Champlain Beaches & Deltas by Boat: Lakeshore Ecology and the Late-Summer Shoreline Plants

RGV BioU Mark

Instructors: Grace Glynn & Jerry Jenkins
August 31 - September 1, 2024 | $285
(Rain Date: September 7 - 8)
Course size: 10 students
Financial support available (contact us)
A Northern Forest Atlas field course
Bring Your Own Boat


two-day botanical and ecological exploration of the dynamic mosaics of floodplain forest, emergent marsh, shrub swamp, and grassland that occur where our major rivers meet Lake Champlain. We’ll take a deep dive into the landscape processes that shape these delta and beach systems, including flooding, ice scour, and wind.

Vermont has about forty species of late-blooming sedges (mostly), rushes (a few), and grasses (even fewer) that are best sought on lake and river shores in late summer and fall. Particular focus will be given to the fascinating and distinctive flora of low-water lake sand beaches.

This bring-your-own-boat course will take place entirely in the field and will include a mix of paddling and beach-walking.

About the Instructor(s)

Jerry Jenkins, from White Creek, New York, was trained in philosophy and mathematics, and has done botanical work 55 years. He has free-lanced in botany and ecology, worked as a researcher for the Wildlife Conservation Society, and currently produces books and imagery for the Northern Forest Atlas Project. He has written books on Vermont geography, acid rain, climate change, conservation easements, Adirondack geography, and four photographic guides (Woody PlantsSedges, Mosses, and Grasses) and accompanying digital atlases for the Atlas Project. We will use the guides and digital atlas in the course. He is currently working on a full-length field guide to woody plants and a book on ecological patterns.

Grace Glynn is the State Botanist with the Vermont Department of Fish & Wildlife, where she works to map, monitor, and conserve Vermont’s approximately 600 rare and uncommon plant species. She holds a Master’s Degree from the Field Naturalist Program at the University of Vermont and a B.S. in Botany from Connecticut College. Grace has taught field ecology for the Vermont Master Naturalist Program, the Vermont Law School, and the University of Vermont. She lives on a kame terrace in central Vermont, where she’s cultivating a miniature sandplain grassland in her backyard.

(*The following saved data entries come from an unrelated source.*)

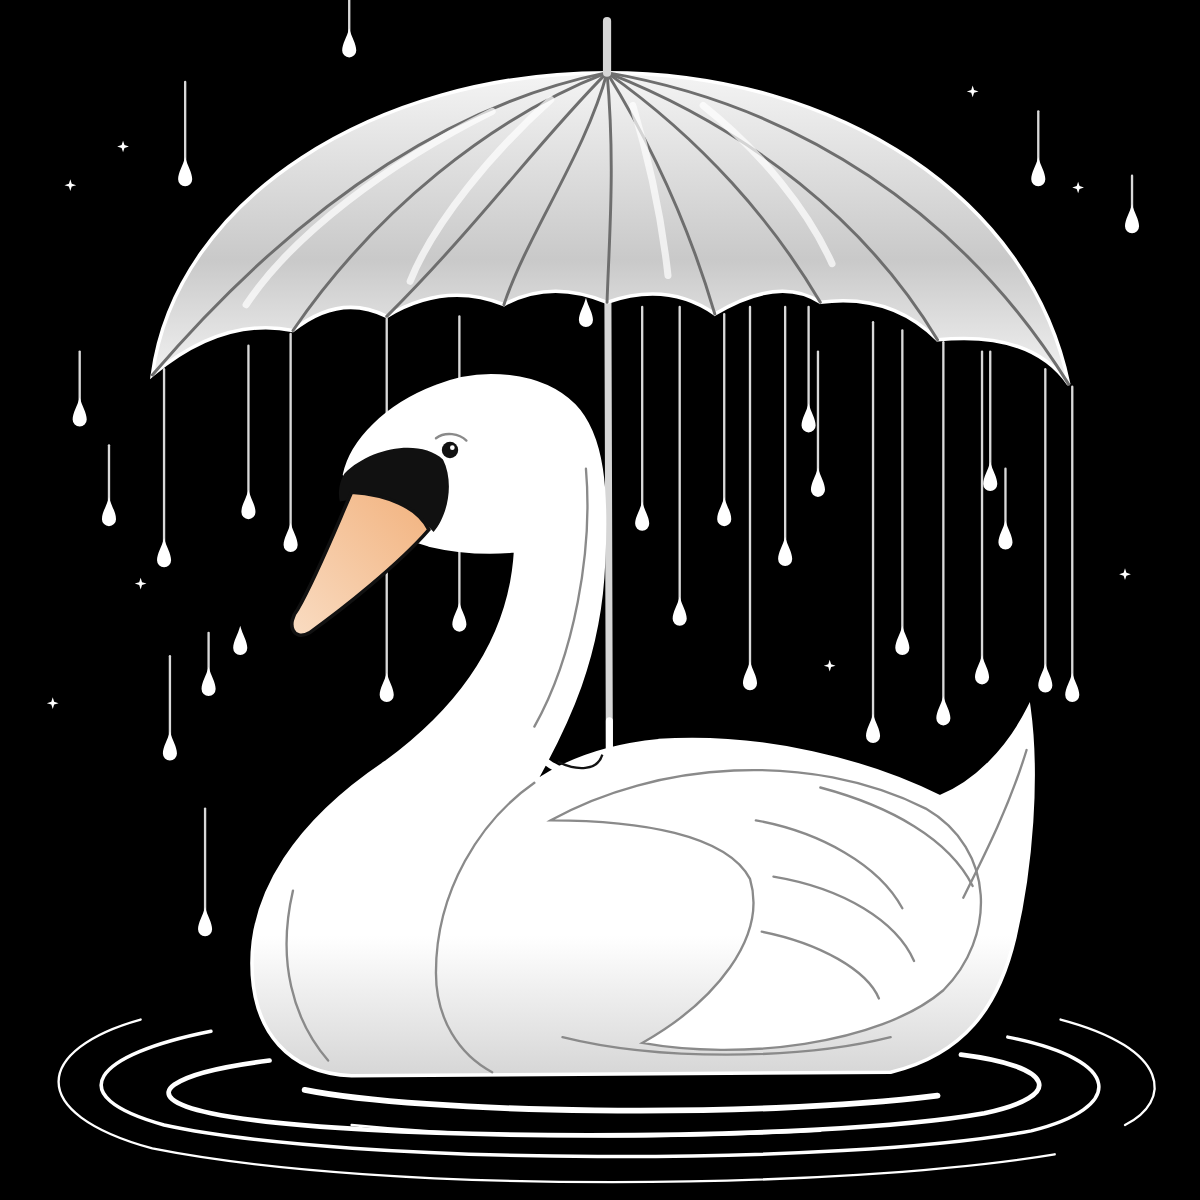
<!DOCTYPE html>
<html lang="en">
<head>
<meta charset="utf-8">
<title>Swan Under Umbrella</title>
<style>
  :root {
    --night: #000000;
    --feather: #ffffff;
    --feather-shade: #d6d6d6;
    --feather-line: #8a8a8a;
    --canopy-light: #f4f4f4;
    --canopy-mid: #c9c9c9;
    --canopy-rib: #6e6e6e;
    --beak: #f2b27e;
    --beak-tip: #f9dcc2;
    --mask: #111111;
    --rain: #ffffff;
  }
  html, body {
    margin: 0;
    padding: 0;
    width: 1200px;
    height: 1200px;
    overflow: hidden;
    background: var(--night);
  }
  .artboard { display: block; width: 1200px; height: 1200px; }
  .rain-streak { stroke: var(--rain); stroke-width: 2; stroke-linecap: round; opacity: .85; }
  .rain-drop { fill: var(--rain); }
  .sparkle { fill: var(--rain); }
  .ripple { fill: none; stroke: var(--feather); stroke-linecap: round; }
  .rib { fill: none; stroke: var(--canopy-rib); stroke-width: 2.5; stroke-linecap: round; }
  .rib-highlight { fill: none; stroke: var(--feather); stroke-width: 6; stroke-linecap: round; opacity: .7; }
  .feather-line { fill: none; stroke: var(--feather-line); stroke-width: 2; stroke-linecap: round; }
</style>
</head>
<body>
<svg class="artboard" viewBox="0 0 1024 1024" xmlns="http://www.w3.org/2000/svg" role="img" aria-label="A white swan floating on dark water, sheltered by an umbrella in the rain">
  <defs>
    <linearGradient id="canopyShade" x1="0" y1="0" x2="0" y2="1">
      <stop offset="0" stop-color="var(--canopy-light)"/>
      <stop offset=".6" stop-color="var(--canopy-mid)"/>
      <stop offset="1" stop-color="var(--canopy-light)"/>
    </linearGradient>
    <linearGradient id="bodyShade" x1="0" y1="0" x2="0" y2="1">
      <stop offset="0" stop-color="var(--feather)"/>
      <stop offset=".8" stop-color="var(--feather)"/>
      <stop offset="1" stop-color="var(--feather-shade)"/>
    </linearGradient>
    <linearGradient id="beakShade" x1="1" y1="0" x2="0" y2="1">
      <stop offset="0" stop-color="var(--beak)"/>
      <stop offset="1" stop-color="var(--beak-tip)"/>
    </linearGradient>
    <path id="drop" class="rain-drop" d="M0,-16 C2,-8 6,-3 6,3 A6,6 0 0 1 -6,3 C-6,-3 -2,-8 0,-16Z"/>
    <path id="sparkle" class="sparkle" d="M0,-5 L1.2,-1.2 L5,0 L1.2,1.2 L0,5 L-1.2,1.2 L-5,0 L-1.2,-1.2Z"/>
  </defs>

  <rect class="backdrop" width="1024" height="1024" fill="var(--night)"/>

  <g class="sparkles">
    <use href="#sparkle" x="105" y="125"/>
    <use href="#sparkle" x="60" y="158"/>
    <use href="#sparkle" x="830" y="78"/>
    <use href="#sparkle" x="920" y="160"/>
    <use href="#sparkle" x="120" y="498"/>
    <use href="#sparkle" x="708" y="568"/>
    <use href="#sparkle" x="960" y="490"/>
    <use href="#sparkle" x="45" y="600"/>
  </g>

  <g class="falling-rain">
    <use href="#drop" x="298" y="40"/>
    <line class="rain-streak" x1="298" y1="0" x2="298" y2="36"/>
    <use href="#drop" x="158" y="150"/>
    <line class="rain-streak" x1="158" y1="70" x2="158" y2="146"/>
    <use href="#drop" x="886" y="150"/>
    <line class="rain-streak" x1="886" y1="95" x2="886" y2="146"/>
    <use href="#drop" x="966" y="190"/>
    <line class="rain-streak" x1="966" y1="150" x2="966" y2="186"/>
    <use href="#drop" x="68" y="355"/>
    <line class="rain-streak" x1="68" y1="300" x2="68" y2="351"/>
    <use href="#drop" x="93" y="440"/>
    <line class="rain-streak" x1="93" y1="380" x2="93" y2="436"/>
    <use href="#drop" x="145" y="640"/>
    <line class="rain-streak" x1="145" y1="560" x2="145" y2="636"/>
    <use href="#drop" x="175" y="790"/>
    <line class="rain-streak" x1="175" y1="690" x2="175" y2="786"/>
    <use href="#drop" x="178" y="585"/>
    <line class="rain-streak" x1="178" y1="540" x2="178" y2="581"/>
    <use href="#drop" x="205" y="550"/>
    <use href="#drop" x="915" y="590"/>
    <line class="rain-streak" x1="915" y1="330" x2="915" y2="586"/>
    <use href="#drop" x="858" y="460"/>
    <line class="rain-streak" x1="858" y1="400" x2="858" y2="456"/>
  </g>

  <g class="ripples">
    <path class="ripple" stroke-width="4" d="M230,905 C150,915 110,935 180,950 C300,975 700,975 840,950 C910,935 900,910 820,900"/>
    <path class="ripple" stroke-width="3" d="M180,880 C80,900 50,935 140,960 C300,995 720,995 880,965 C960,945 960,905 860,885"/>
    <path class="ripple" stroke-width="2" d="M120,870 C30,895 20,950 130,980 C330,1020 720,1015 900,985"/>
    <path class="ripple" stroke-width="2" d="M905,870 C1000,895 1000,940 960,960"/>
    <path class="ripple" stroke-width="5" d="M260,930 C360,950 640,955 800,935"/>
    <path class="ripple" stroke-width="2" d="M300,960 C420,972 560,972 700,965"/>
  </g>

  <g class="umbrella">
    <line class="umbrella-shaft" x1="518" y1="20" x2="520" y2="645" stroke="var(--feather-shade)" stroke-width="6" stroke-linecap="round"/>
    <path class="umbrella-canopy" fill="url(#canopyShade)" stroke="var(--feather)" stroke-width="3"
      d="M130,320 C150,170 320,62 518,62 C716,62 880,170 912,328
         Q880,282 800,290 Q760,250 700,258 Q665,235 610,268
         Q570,240 518,258 Q470,238 430,260 Q380,240 330,270
         Q290,250 250,282 Q190,270 130,320Z"/>
    <g class="canopy-ribs">
      <path class="rib" d="M518,62 C380,90 250,180 130,320"/>
      <path class="rib" d="M518,62 C420,100 320,180 250,282"/>
      <path class="rib" d="M518,62 C460,120 410,190 330,270"/>
      <path class="rib" d="M518,62 C500,130 450,200 430,260"/>
      <path class="rib" d="M518,62 C525,140 520,200 518,258"/>
      <path class="rib" d="M518,62 C560,130 590,200 610,268"/>
      <path class="rib" d="M518,62 C600,120 660,190 700,258"/>
      <path class="rib" d="M518,62 C640,110 740,190 800,290"/>
      <path class="rib" d="M518,62 C680,90 820,180 912,328"/>
    </g>
    <g class="canopy-highlights">
      <path class="rib-highlight" d="M470,85 C420,130 370,190 350,240"/>
      <path class="rib-highlight" d="M540,90 C555,140 565,190 570,235"/>
      <path class="rib-highlight" d="M600,90 C650,130 690,180 710,225"/>
      <path class="rib-highlight" d="M420,95 C330,140 250,200 210,260"/>
    </g>
    <line x1="518" y1="18" x2="518" y2="62" stroke="var(--feather-shade)" stroke-width="7" stroke-linecap="round"/>
  </g>

  <g class="canopy-drips">
    <line class="rain-streak" x1="140" y1="315" x2="140" y2="470"/><use href="#drop" x="140" y="475"/>
    <line class="rain-streak" x1="212" y1="295" x2="212" y2="430"/><use href="#drop" x="212" y="434"/>
    <line class="rain-streak" x1="248" y1="285" x2="248" y2="458"/><use href="#drop" x="248" y="462"/>
    <line class="rain-streak" x1="330" y1="272" x2="330" y2="585"/><use href="#drop" x="330" y="590"/>
    <line class="rain-streak" x1="392" y1="270" x2="392" y2="525"/><use href="#drop" x="392" y="530"/>
    <use href="#drop" x="500" y="270"/>
    <line class="rain-streak" x1="548" y1="262" x2="548" y2="440"/><use href="#drop" x="548" y="444"/>
    <line class="rain-streak" x1="580" y1="262" x2="580" y2="520"/><use href="#drop" x="580" y="525"/>
    <line class="rain-streak" x1="618" y1="268" x2="618" y2="435"/><use href="#drop" x="618" y="440"/>
    <line class="rain-streak" x1="640" y1="262" x2="640" y2="575"/><use href="#drop" x="640" y="580"/>
    <line class="rain-streak" x1="670" y1="262" x2="670" y2="470"/><use href="#drop" x="670" y="474"/>
    <line class="rain-streak" x1="690" y1="262" x2="690" y2="355"/><use href="#drop" x="690" y="360"/>
    <line class="rain-streak" x1="698" y1="300" x2="698" y2="410"/><use href="#drop" x="698" y="415"/>
    <line class="rain-streak" x1="745" y1="275" x2="745" y2="620"/><use href="#drop" x="745" y="625"/>
    <line class="rain-streak" x1="770" y1="282" x2="770" y2="545"/><use href="#drop" x="770" y="550"/>
    <line class="rain-streak" x1="805" y1="292" x2="805" y2="605"/><use href="#drop" x="805" y="610"/>
    <line class="rain-streak" x1="838" y1="300" x2="838" y2="570"/><use href="#drop" x="838" y="575"/>
    <line class="rain-streak" x1="845" y1="300" x2="845" y2="405"/><use href="#drop" x="845" y="410"/>
    <line class="rain-streak" x1="892" y1="315" x2="892" y2="578"/><use href="#drop" x="892" y="582"/>
  </g>

  <g class="swan">
    <path class="swan-silhouette" fill="url(#bodyShade)" stroke="var(--feather)" stroke-width="3"
      d="M440,470 C436,540 398,600 330,650
         C252,702 215,762 215,822 C215,882 248,916 300,918
         L760,915 C822,900 852,860 866,800
         C880,740 886,662 878,604 C860,640 832,668 802,680
         C742,650 652,626 562,632 C522,636 484,648 456,668
         C484,618 512,560 515,480 C518,420 515,372 490,346
         C462,318 410,314 372,330 C330,346 300,376 294,405
         C300,432 332,456 366,465 C396,472 420,472 440,470Z"/>
    <path class="neck-shadow feather-line" d="M456,668 C410,700 372,760 372,830 C372,870 392,900 420,915"/>
    <path class="neck-curve feather-line" d="M500,400 C506,470 490,560 456,620"/>
    <path class="swan-wing" fill="var(--feather)" stroke="var(--feather-line)" stroke-width="2"
      d="M470,700 C560,650 690,640 790,690 C850,725 850,800 805,845
         C750,892 630,905 548,890 C610,855 655,800 640,750 C620,712 545,700 470,700Z"/>
    <g class="wing-feathers">
      <path class="feather-line" d="M645,700 C700,710 750,738 770,775"/>
      <path class="feather-line" d="M660,748 C720,758 765,786 780,820"/>
      <path class="feather-line" d="M650,795 C700,805 740,828 750,852"/>
      <path class="feather-line" d="M700,672 C760,688 810,716 830,756"/>
      <path class="feather-line" d="M822,766 C842,726 862,686 876,640"/>
      <path class="feather-line" d="M250,760 C236,820 250,870 280,905"/>
      <path class="feather-line" d="M480,885 C560,905 680,905 760,885"/>
    </g>
    <path class="swan-mask" fill="var(--mask)"
      d="M294,404 C316,382 358,374 378,392 C388,412 382,440 370,454
         C350,432 322,420 290,428 C288,420 290,410 294,404Z"/>
    <path class="swan-beak" fill="url(#beakShade)" stroke="var(--mask)" stroke-width="3"
      d="M300,420 C330,422 356,432 366,452 C340,482 292,520 264,540
         C250,548 244,532 254,520 C270,492 286,452 300,420Z"/>
    <circle class="swan-eye" cx="384" cy="384" r="7" fill="var(--mask)"/>
    <circle cx="386" cy="382" r="2" fill="var(--feather)"/>
    <path class="feather-line" d="M372,374 C380,368 392,370 398,376"/>
  </g>

  <path class="umbrella-handle" fill="none" stroke="var(--feather)" stroke-width="6" stroke-linecap="round"
    d="M520,615 L520,645 C520,665 488,667 466,650"/>
  <path fill="none" stroke="var(--mask)" stroke-width="2" d="M514,644 C510,658 492,658 476,650"/>
</svg>
</body>
</html>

Physical Requirements

Participants must be able to walk up to 2 miles over the course of each day off trail over uneven and potentially muddy terrain. Participants should be comfortable outside in potentially hot, muggy, wet, and/or buggy conditions for long periods of time. Participants must be comfortable climbing over, under, and through debris in the forest. Please reach out to us if you have any questions about mobility and/or other accessibility needs.

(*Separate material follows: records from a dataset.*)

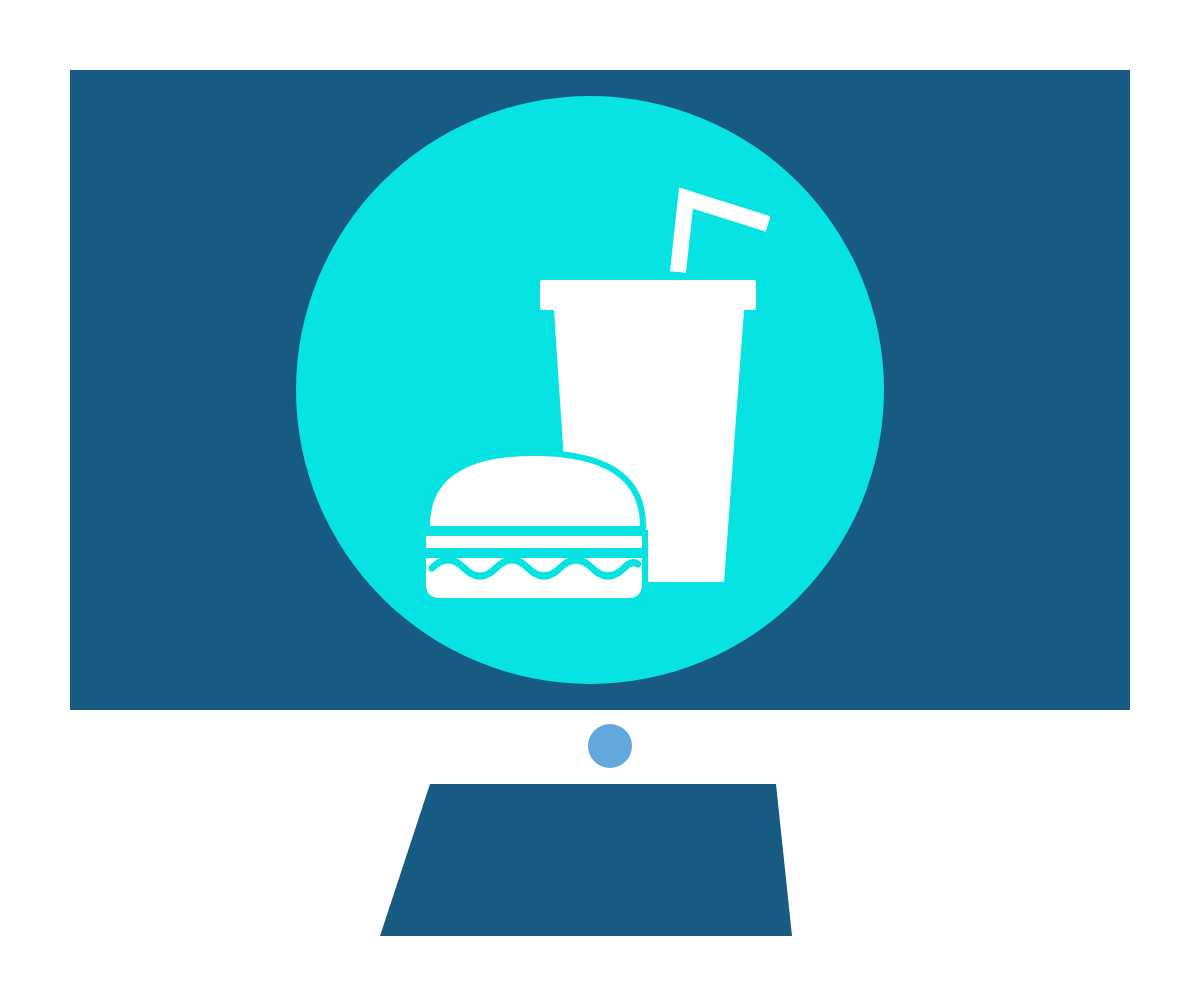
<!DOCTYPE html>
<html lang="en">
<head>
<meta charset="utf-8">
<title>Fast Food Online</title>
<link rel="stylesheet" href="https://fonts.googleapis.com/css2?family=Roboto&amp;display=swap">
<style>
  :root {
    --page: #ffffff;
    --screen: #175a82;
    --badge: #07e2e2;
    --icon: #ffffff;
    --power-light: #62a8dc;
  }
  html, body {
    margin: 0;
    padding: 0;
    width: 1200px;
    height: 996px;
    overflow: hidden;
    background: var(--page);
    font-family: "Roboto", sans-serif;
  }
  .artboard {
    display: block;
    width: 1200px;
    height: 996px;
  }
  .screen { fill: var(--screen); }
  .stand { fill: var(--screen); }
  .badge { fill: var(--badge); }
  .power-light { fill: var(--power-light); }
  .icon-fill { fill: var(--icon); }
  .straw { fill: none; stroke: var(--icon); stroke-width: 8; stroke-linejoin: miter; }
  .burger-gap { stroke: var(--badge); stroke-width: 6; paint-order: stroke; }
  .lettuce { fill: none; stroke: var(--badge); stroke-width: 3.5; stroke-linecap: round; }
</style>
</head>
<body>
<svg class="artboard" viewBox="0 0 600 498" role="img" aria-label="Computer monitor showing a burger and a soft drink">
  <g class="monitor">
    <rect class="screen" x="35" y="35" width="530" height="320"/>
    <circle class="power-light" cx="305" cy="373" r="11"/>
    <polygon class="stand" points="215,392 388,392 396,468 190,468"/>
  </g>

  <g class="food-badge">
    <circle class="badge" cx="295" cy="195" r="147"/>

    <g class="drink-cup">
      <polyline class="straw" points="339,136 343,99 384,112"/>
      <rect class="icon-fill" x="270" y="140" width="108" height="15" rx="1"/>
      <polygon class="icon-fill" points="277,155 372,155 362,291 286,291"/>
    </g>

    <g class="burger">
      <path class="icon-fill burger-gap" d="M215,263 Q215,228 267,228 Q320,228 320,263 Z"/>
      <path class="icon-fill burger-gap" d="M213,268 H321 V274 H213 Z"/>
      <path class="icon-fill burger-gap" d="M213,279 H321 V292 Q321,299 314,299 H220 Q213,299 213,292 Z"/>
      <path class="lettuce" d="M216,284 Q224,276 232,284 Q240,292 248,284 Q256,276 264,284 Q272,292 280,284 Q288,276 296,284 Q304,292 312,284 Q316,280 319,282"/>
    </g>
  </g>
</svg>
</body>
</html>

Recommended Reading

We will be using materials from the Northern Forest Atlas, available for free download from We will have copies of Woody Plants of the Northern Forest available for use or purchase in class.


We will provide coffee, tea, and light breakfast fare (pastries, etc.) at NBNC. Participants should bring their own lunches and snacks.

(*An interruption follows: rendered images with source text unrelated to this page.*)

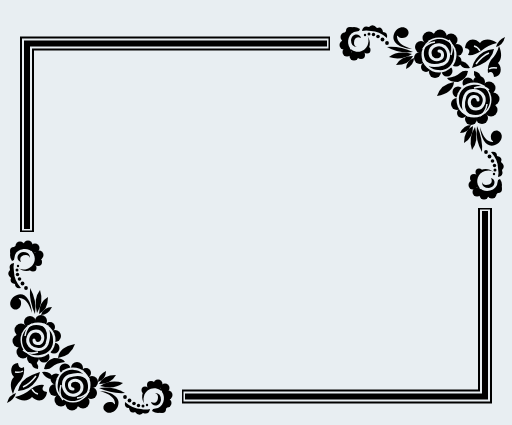
<!DOCTYPE html>
<html lang="en">
<head>
<meta charset="utf-8">
<title>Ornamental rose frame</title>
<style>
:root { --paper: #e8eef2; --ink: #000; }
html, body { margin: 0; overflow: hidden; background: var(--paper); }
svg { display: block; width: 512px; height: 425px; }
.paper { fill: var(--paper); }
.ink { fill: var(--ink); }
.rule { fill: none; stroke-linejoin: miter; }
.rule-outer { stroke: var(--ink); stroke-width: 14; }
.rule-gap { stroke: var(--paper); stroke-width: 10; }
.rule-core { stroke: var(--ink); stroke-width: 6; }
.swirl { fill: none; stroke: var(--paper); stroke-width: 3; stroke-linecap: round; }
.vein { fill: none; stroke: var(--paper); stroke-width: 1.5; }
</style>
</head>
<body>
<svg viewBox="0 0 512 425" role="img" aria-label="Black double-line frame with rose ornaments in two corners">
  <defs>
    <g id="rose">
      <g class="ink">
        <circle cx="-19" cy="4" r="6"/>
        <circle cx="-18" cy="-7" r="6"/>
        <circle cx="-10" cy="-16" r="6.5"/>
        <circle cx="1" cy="-18" r="6.5"/>
        <circle cx="12" cy="-14" r="6.5"/>
        <circle cx="18" cy="-4" r="6"/>
        <circle cx="17" cy="7" r="5.5"/>
        <circle cx="8" cy="17" r="5.5"/>
        <circle cx="-4" cy="18" r="6"/>
        <circle cx="-13" cy="13" r="5"/>
      </g>
      <circle class="paper" cx="0" cy="1" r="17.5"/>
      <path class="ink" d="M-14 5C-18-6-10-15 0-15C10-15 17-7 15 3C14 12 7 17-1 16C-7 16-12 12-14 5Z"/>
      <path class="swirl" d="M-15 7C-10 13-2 12 4 10C11 7 11-2 6-7C0-12-9-8-9-1C-9 5-3 7 1 5C5 3 4-3 0-3"/>
      <path class="vein" d="M10-14Q15-8 12 1M-16-5Q-12-11-4-12"/>
    </g>

    <g id="curl">
      <g class="ink">
        <circle cx="350" cy="31" r="4"/>
        <circle cx="345" cy="37" r="4.5"/>
        <circle cx="344" cy="45" r="4.5"/>
        <circle cx="347" cy="52" r="4.5"/>
        <circle cx="354" cy="56" r="4.5"/>
        <circle cx="361" cy="55" r="4"/>
        <circle cx="367" cy="50" r="3.5"/>
        <path d="M369 48C372 40 367 33 360 33C354 33 350 37 351 42C352 46 357 47 359 43C359 48 355 51 351 49C349 54 363 58 369 48Z"/>
        <path d="M348 29Q354 25 360 29L347 54Q337 39 348 29Z"/>
      </g>
      <path class="paper" d="M359 31C366 31 370 37 368 44C366 51 358 54 352 50C346 46 347 35 354 32Z"/>
      <path class="ink" d="M351 40C352 33 360 33 361 38C357 36 354 38 354 43Q354 46 357 47Q351 47 351 40Z"/>
    </g>

    <g id="crest" class="ink">
      <path d="M362 31Q363 25 369 27Q373 23 377 28Q382 26 383 32Q388 32 387 38Q379 31 371 31Q366 30 362 31Z"/>
      <circle cx="365" cy="35" r="1.2"/>
      <circle cx="369" cy="34" r="1.5"/>
      <circle cx="373.5" cy="34.5" r="1.7"/>
      <circle cx="378" cy="36.5" r="1.8"/>
      <circle cx="382.5" cy="39.5" r="1.9"/>
      <circle cx="387" cy="43" r="1.9"/>
    </g>

    <g id="sprig" class="ink">
      <path d="M412 49C399 48 391 42 394 34C396 28 403 25 407 29C411 33 407 39 401 38C398 38 398 35 397 36C397 42 402 46 412 49Z"/>
      <path d="M413 52Q399 54 387 47Q400 46 413 52Z"/>
      <path d="M412 54Q401 61 389 57Q398 50 412 54Z"/>
      <path d="M413 56Q409 65 396 65Q401 56 413 56Z"/>
      <path d="M414 58Q414 65 406 69Q406 61 414 58Z"/>
    </g>

    <g id="arm">
      <use href="#curl"/>
      <use href="#crest"/>
      <use href="#sprig"/>
      <use href="#rose" x="439" y="54"/>
    </g>

    <g id="corner-bloom">
      <g class="ink">
        <path d="M505 37Q503 45 496 47Q498 40 505 37Z"/>
        <path d="M465 48C466 39 474 37 480 43C484 38 492 39 497 43Q488 45 481 51Q474 56 468 55Q472 49 465 48Z"/>
        <path d="M499 46C502 53 502 59 498 63C503 68 501 77 494 77Q493 70 488 73Q487 66 491 60Q497 54 499 46Z"/>
        <path d="M494 49Q492 60 480 65Q475 67 472 68Q473 63 476 59Q482 50 494 49Z"/>
        <path d="M458 61Q466 60 470 68Q462 70 458 61Z"/>
        <path d="M474 71Q481 72 481 79Q473 79 474 71Z"/>
        <path d="M468 71Q467 79 458 82Q449 82 447 78Q456 77 460 73Q463 70 468 71Z"/>
        <path d="M454 82Q453 93 437 96Q441 84 454 82Z"/>
      </g>
      <path class="vein" d="M489 53Q482 56 476 64M474 46Q478 47 480 51M497 68Q492 67 489 69"/>
    </g>

    <g id="corner-ornament">
      <use href="#arm"/>
      <use href="#arm" transform="matrix(0 -1 -1 0 529 539)"/>
      <use href="#corner-bloom"/>
    </g>

    <g id="frame-rule" class="rule">
      <path class="rule-outer" d="M330 43.5H27V232"/>
      <path class="rule-gap" d="M328.5 43.5H27V230.5"/>
      <path class="rule-core" d="M327 43.5H27V229"/>
    </g>

    <g id="half-frame">
      <use href="#frame-rule"/>
      <use href="#corner-ornament"/>
    </g>
  </defs>

  <rect class="paper" width="512" height="425"/>
  <use href="#half-frame"/>
  <use href="#half-frame" transform="rotate(180 256 220)"/>
</svg>
</body>
</html>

Course begins 9 AM and ends by 5 PM on Saturday and Sunday. The Course convenes in the field at locations TBD. The course will take place at the mouth of the Winooski, Lamoille, and/or Missisquoi River deltas.

Physical Requirements

Participants must be able to safely paddle a canoe or kayak, and be able to embark and disembark watercraft from muddy beaches. Participants must be comfortable paddling in light winds and waves.

Academic Credit / Professional Development

This course may qualify for 1 graduate-level credits for an additional $200 course fee. All BioU courses are accredited by Castleton University. Participants interested in receiving credit must contact us at least 2 months in advance so we have time to arrange course accreditation.

It is the student’s responsibility to ensure that home institutions will accept the credit. Participants pursuing academic credit will be required to complete an additional assignment above and beyond the course hours, including literature review, reflective writing, or a field-based project.

This course qualifies for 20 hours of professional development hours and continuing education units. Certificates of completion are provided at the conclusion of the course.

Cancellation Policy

While we realize that unexpected circumstances arise that are out of our control, North Branch Nature Center cannot guarantee refunds for registrations cancelled within 30 days of the course.  If a cancellation occurs within this window, NBNC will attempt to fill the space from our wait list and provide a full refund. If the course needs to be cancelled by NBNC, we will provide a full refund.

North Branch Nature Center

713 Elm Street
Montpelier, Vermont 05602
(802) 229-6206

Hours: Center Open Monday-Friday 9-4
Trails Open 24/7